Unit III – Mass media, political parties and interest groups Chapter 8 – Political Parties pp. 238-246
Party Competition • Battle between Democrats and Republicans for control of public office. • Without this competition there would be no choice, and without choice there would be no democracy.
The Meaning of Party • Political parties endorse candidates for public office and try to win elections. • Party leaders often disagree about policy, and between elections the parties are nearly invisible.
Three-Headed Political Giants • Party-in-the-Electorate: individuals who perceive themselves as party members – many voters have a party identification that guides and influences their vote. • Party as an Organization: has national office, a full-time staff, rules and bylaws and budgets. • Party-in-Government: consists of elected officials who call themselves members of the party (such as the president and Congress)
Linkage Institutions • Translates inputs from the public into outputs from the policymakers. • Tasks in linkage institutions • Nomination of candidates • Run campaigns • Cues to the voters (party image) • Articulate policies • Coordinate policymaking
The Downs Model • Anthony Downs – working model of the relationship among citizens, parties and policy, employing a rational-choice perspective. • Rational-Choice Theory – assumes that parties and political actors have goals (such as winning elections) that are more important to the party than ideology.
The Party in the Electorate • The party in the electorate consists largely of symbolic images. • There is no formal “membership” in American parties. • For most people, the party is a psychological label. • Party identification – self proclaimed preference for one of the parties • Ticket-splitting • Divided government

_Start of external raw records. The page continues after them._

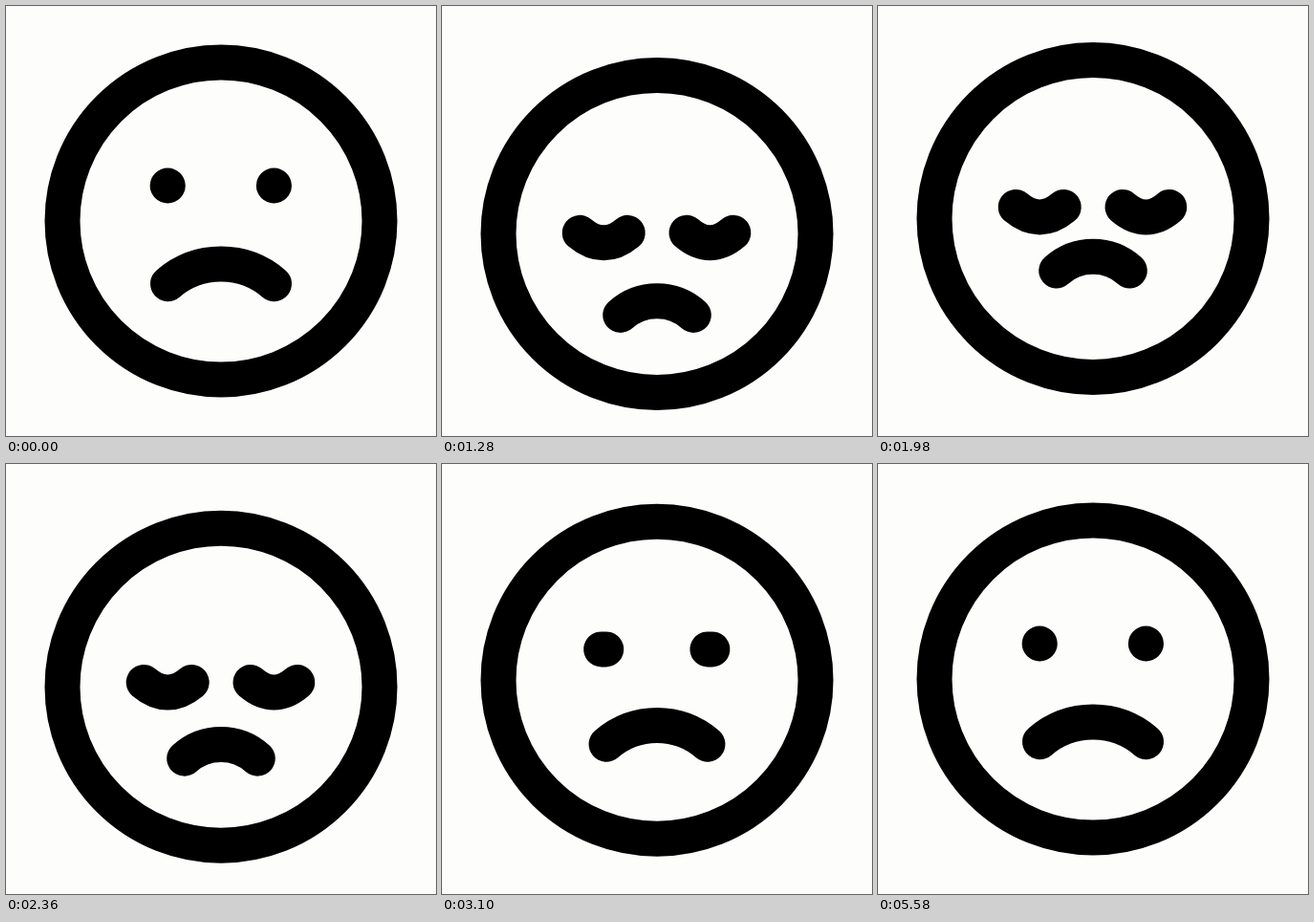
These frames come from a looping animation (450x450 px, 5.6 s). An HTML page:

```html
<!DOCTYPE html>
<html lang="en">
<head>
<meta charset="utf-8">
<title>Sad face</title>
<style>
  html, body { margin: 0; width: 100%; height: 100%; overflow: hidden; background: #fdfdfc; }
  svg { display: block; width: 100vw; height: 100vh; }
</style>
</head>
<body>
<svg viewBox="0 0 450 450" fill="none" stroke="#000" stroke-width="37" stroke-linecap="round">
  <circle id="head" cx="225" cy="225" r="166"/>
  <path id="left"/>
  <path id="right"/>
  <path id="mouth"/>
</svg>
<script>
const LOOP = 5600;
const [head, left, right, mouth] =
  ["head", "left", "right", "mouth"].map(id => document.getElementById(id));

// Tracks are [step, value] pairs, eased between neighbours.
const bob = [[22.3, 18], [41, -3.3], [56, 14.3], [69.5, 0]];
const headTrack = [[12.55, 0], ...bob];
const faceTrack = [[13.7, 0], ...bob];
const closeTrack = [[13.7, 0], [22.3, 1], [58, 1], [70, 0]];

const mix = (a, b, p) => a + (b - a) * p;
const ease = p => (1 - Math.cos(Math.PI * p)) / 2;

function sample(track, step) {
  if (step <= track[0][0]) return track[0][1];
  for (let i = 1; i < track.length; i++) {
    const [s0, v0] = track[i - 1], [s1, v1] = track[i];
    if (step < s1) return mix(v0, v1, ease((step - s0) / (s1 - s0)));
  }
  return track[track.length - 1][1];
}

// Steps last 100, 20 and 20 ms in turn, after one opening step of 20 ms.
function stepAt(ms) {
  if (ms < 20) return 0;
  const u = ms - 20, r = u % 140;
  return 1 + 3 * Math.floor(u / 140) + (r < 100 ? 0 : r < 120 ? 1 : 2);
}

function eye(x, half, y, sag) {
  return `M${x - half} ${y}Q${x} ${y + 2 * sag} ${x + half} ${y}`;
}

function arc(half, y, rise) {
  const r = (half * half + rise * rise) / (2 * rise);
  return `M${225 - half} ${y}A${r} ${r} 0 0 1 ${225 + half} ${y}`;
}

function draw(step) {
  const shift = sample(faceTrack, step);
  const shut = sample(closeTrack, step);
  const lid = shut ** 1.2;
  const eyeY = mix(188, 214.7, shut) + 1.68 * shift;
  const sag = 10.5 * lid * lid;
  const mouthY = mix(290.7, 284.3, shut) + 2.9 * shift;
  head.setAttribute("cy", 225 + sample(headTrack, step));
  left.setAttribute("d", eye(169.2, mix(0.05, 25, lid), eyeY, sag));
  right.setAttribute("d", eye(280.4, mix(0.05, 24.4, lid), eyeY, sag));
  mouth.setAttribute("d", arc(mix(55.5, 38.3, shut), mouthY, mix(20.6, 14.7, shut)));
}

function tick() {
  draw(stepAt(performance.now() % LOOP));
  requestAnimationFrame(tick);
}
tick();
</script>
</body>
</html>
```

Party Organizations: Grassroots to Washington • American political parties are decentralized and fragmented. • Party Machines – a party organization that depends on material inducements such as patronage, in which jobs were awarded for political reasons rather than for merit or competence.